Real Leaders Are Forged in Crisis

We are living through a global health crisis with no modern-day precedent. What governments, corporations, hospitals, schools, and other organizations need now, more than ever, are what the writer David Foster Wallace called “real leaders” — people who “help us overcome the limitations of our own individual laziness and selfishness and weakness and fear and get us to do better, harder things than we can get ourselves to do on our own.”

Nancy Koehn of The Harvard Business Review has studied courageous crisis leaders for two decades, and through this work, she states that real leaders are not born; the ability to help others triumph over adversity is not written into their genetic code. They are, instead, made. They are forged in crisis. Leaders become “real” when they practice a few key behaviors that gird and inspire people through difficult times. As Covid-19 tears its way through country after country, town after town, neighborhood after neighborhood, here’s what we can learn from how some of history’s iconic leaders acted in the face of great uncertainty, real danger, and collective fear.

  • Acknowledge people’s fears, then encourage resolve.
    Your job, as a leader today, is to provide both brutal honesty — a clear accounting of the challenges your locality, company, non-profit, or team faces — and credible hope that collectively you and your people have the resources needed to meet the threats you face each day: determination, solidarity, strength, shared purpose, humanity, kindness, and resilience.

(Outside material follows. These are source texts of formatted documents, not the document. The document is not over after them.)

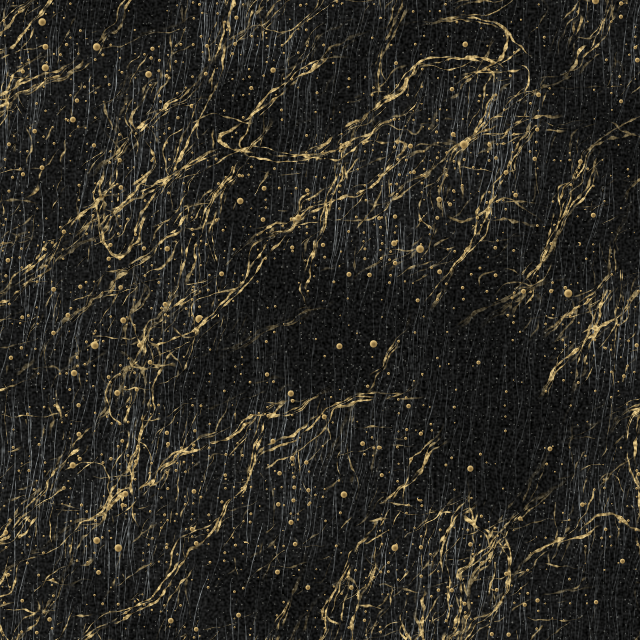
A Shadertoy shader for this texture:

```glsl
vec2 hash2(vec2 p) {
    vec3 q = fract(p.xyx * vec3(0.1031, 0.1030, 0.0973));
    q += dot(q, q.yzx + 33.33);
    return fract((q.xx + q.yz) * q.zy);
}

float gradientDot(vec2 cell, vec2 offset) {
    float a = 6.2832 * hash2(cell).x;
    return dot(vec2(cos(a), sin(a)), offset);
}

float noise(vec2 p) {
    vec2 i = floor(p), f = p - i;
    vec2 u = f * f * f * (f * (f * 6.0 - 15.0) + 10.0);
    vec2 e = vec2(1, 0);
    return mix(mix(gradientDot(i, f), gradientDot(i + e, f - e), u.x),
               mix(gradientDot(i + e.yx, f - e.yx), gradientDot(i + 1.0, f - 1.0), u.x), u.y);
}

vec2 noise2(vec2 p) {
    return vec2(noise(p), noise(p + 37.7));
}

// Antialiased coverage of a shape of half-width w at distance d
float coverage(float d, float w) {
    return clamp((w - d) * iResolution.y + 0.5, 0.0, 1.0);
}

// Canvas distance to the zero line of a field
float contour(float n) {
    return abs(n) / (length(vec2(dFdx(n), dFdy(n))) * iResolution.y + 0.2);
}

// One bent, tapering filament per cell
float filaments(vec2 p, vec2 cells, float angle, float spread, float width, float seed) {
    float ink = 0.0;
    vec2 home = floor(p * cells);
    for (int y = -1; y <= 1; y++)
    for (int x = -1; x <= 1; x++) {
        vec2 id = home + vec2(x, y);
        vec2 h = hash2(id + seed), k = hash2(id + seed + 91.3);
        vec2 v = p - (id + h) / cells;
        float a = angle + (k.x - 0.5) * spread;
        float along = dot(v, vec2(cos(a), sin(a)));
        float across = dot(v, vec2(-sin(a), cos(a))) + (h.y - 0.5) * 4.0 * spread * along * along;
        float reach = (0.3 + 0.6 * k.y) / cells.y;
        float d = length(vec2(across, max(abs(along) - reach, 0.0)));
        float taper = 1.0 - 0.6 * smoothstep(0.0, reach, abs(along));
        ink = max(ink, coverage(d, width * taper) * (0.35 + 0.65 * h.x));
    }
    return ink;
}

// Scattered droplets: x is coverage, y is shading
vec2 droplets(vec2 p, float cells, float radius, float amount, float seed) {
    vec2 id = floor(p * cells), h = hash2(id + seed), k = hash2(id + seed + 17.1);
    vec2 v = p - (id + 0.3 + 0.4 * h) / cells;
    float r = radius * (0.4 + 0.6 * k.y);
    float rim = smoothstep(0.2, 0.75, length(v) / r);
    float light = 0.5 + 0.35 * dot(v, vec2(-0.6, 0.8)) / r + 0.3 * (rim - 0.5);
    return vec2(coverage(length(v), r) * step(k.x, amount), light);
}

void mainImage(out vec4 fragColor, in vec2 fragCoord) {
    vec2 p = fragCoord / iResolution.y;
    vec2 warped = p + 0.045 * noise2(p * 4.0) + 0.014 * noise2(p * 15.0) + 0.005 * noise2(p * 48.0);
    float grain = noise(p * 231.7);
    float bead = noise(p * 83.0 + 5.0);

    // Crowded and empty regions
    float density = noise(vec2(p.x + p.y, p.y - p.x) * vec2(2.0, 2.7) + 8.3) + 0.5 * noise(p * 7.0 + 3.0);
    density = smoothstep(-0.4, 0.3, density + 0.16 - 0.25 * p.x);

    // Dark ground with fine grain and dust
    vec3 color = vec3(0.072, 0.073, 0.071) + 0.025 * density;
    color += 0.11 * grain + 0.05 * noise(p * 117.3);
    float dust = droplets(p, 150.0, 0.0012, 0.16, 4.0).x + droplets(p, 97.0, 0.0014, 0.12, 29.0).x;
    color += vec3(0.25, 0.25, 0.23) * dust;

    // Pale hanging threads
    vec2 hanging = p + 0.01 * noise2(p * 9.0) + 0.002 * noise2(p * 40.0);
    float threads = 0.0;
    for (float i = 0.0; i < 4.0; i++) {
        float patches = smoothstep(-0.25, 0.2, noise(p * vec2(7.0, 4.0) + i * 13.0));
        float ink = filaments(hanging + i * 0.37, vec2(38.0 + 5.0 * i, 8.0 + i), 1.47, 0.3, 0.0008, i * 53.0);
        threads = max(threads, ink * patches * (0.35 + 0.65 * density));
    }
    threads *= 0.85 + 0.9 * noise(p * 130.0);
    color = mix(color, vec3(0.57, 0.59, 0.59), clamp(threads, 0.0, 1.0));

    // Braided diagonal veins
    float gold = 0.0;
    for (float i = 0.0; i < 5.0; i++) {
        float a = 0.48 + 0.17 * i;
        vec2 q = vec2(dot(warped, vec2(cos(a), sin(a))), dot(warped, vec2(-sin(a), cos(a))));
        float field = noise(q * vec2(1.3, 4.3) + i * 19.7);
        float broken = smoothstep(-0.15, 0.15, noise(p * 3.6 + i * 7.3) + 0.35 * density - 0.17);
        for (float j = 0.0; j < 3.0; j++) {
            float strand = field + 0.13 * j * noise(warped * 8.0 + i * 11.0 + j * 23.0);
            float width = (0.0021 - 0.0005 * j) * (0.65 + 1.6 * bead + 0.9 * noise(p * 17.0 + i + j * 9.0));
            float gaps = smoothstep(-0.28, 0.02, noise(p * 26.0 + j * 31.0 + i * 5.0));
            gold = max(gold, coverage(contour(strand), width) * broken * gaps);
        }
    }

    // Beaded twigs between the veins
    for (float i = 0.0; i < 3.0; i++) {
        float width = 0.0013 * (0.7 + 1.9 * bead);
        float twig = filaments(warped + i * 0.23, vec2(10.0 + 4.0 * i), 0.85, 1.7, width, 200.0 + i * 41.0);
        float gaps = smoothstep(-0.25, 0.1, noise(p * 34.0 + i * 15.0));
        gold = max(gold, twig * gaps * smoothstep(0.1, 0.6, density));
    }
    float shine = clamp(0.5 + 0.9 * grain + 0.7 * bead, 0.0, 1.0);
    color = mix(color, mix(vec3(0.40, 0.32, 0.18), vec3(0.92, 0.81, 0.56), shine), gold);

    // Gold droplets, from spatter to rare ringed beads
    for (float i = 0.0; i < 3.0; i++) {
        float amount = (0.07 + 0.2 * density) * (1.0 - 0.25 * i);
        vec2 drop = droplets(p + i * 0.11, 78.0 / exp2(i * 0.8), 0.0023 * exp2(i * 0.75), amount, 300.0 + i * 61.0);
        vec3 metal = mix(vec3(0.30, 0.22, 0.10), vec3(0.95, 0.82, 0.55), clamp(drop.y, 0.0, 1.0));
        color = mix(color, metal, drop.x);
    }

    fragColor = vec4(clamp(color, 0.0, 1.0), 1.0);
}
```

Recognize that most of your employees are anxious about their health, their finances, and, in many cases, their jobs. Explain that you understand how scary things feel, but that you can work together to weather this storm.

  • Give people a role and purpose.
    Real leaders charge individuals to act in service of the broader community. They give people jobs to do. In the current crisis, leaders must act in a similar fashion — giving their followers direction and reminding them why their work matters. In organizations providing essential services, such as government agencies, hospitals, pharmacies, grocery stores, food and healthcare equipment manufacturing plants, news outlets, scientific labs, non-profits serving the poor and many others — this raison d’ etre will be immediately apparent. But it’s still vitally important to emphasize the key role that each person involved in the operation plays. And, in other businesses, the new mission can be as simple as helping all stakeholders navigate this crisis as effectively as possible.

  • Emphasize experimentation and learning. 
    To successfully navigate crisis, strong leaders quickly get comfortable with widespread ambiguity and chaos, recognizing that they do not have a crisis playbook. Instead, they commit themselves and their followers to navigating point-to-point through the turbulence, adjusting, improvising, and re-directing as the situation changes and new information emerges. Courageous leaders also understand they will make mistakes along the way and they will have to pivot quickly as this happens, learning as they go.

  • Tend to energy and emotion  yours and theirs. 
    Crises take a toll on all of us. They are exhausting and can lead to burnout. For many, who lose loved ones, they are devastating. Thus, one critical function of leadership during intense turbulence is to keep your finger on the pulse of your people’s energy and emotions and respond as needed.

We — all of us — will be remembered for how we manage ourselves and others through this crisis. How will you, your team, your organization, our society connect, persevere, and progress? How will we emerge from this experience collectively stronger?

Click here to read the full article by Nancy Koehn for Harvard Business Review.

Image source: HBR Staff/Getty Images

Return to list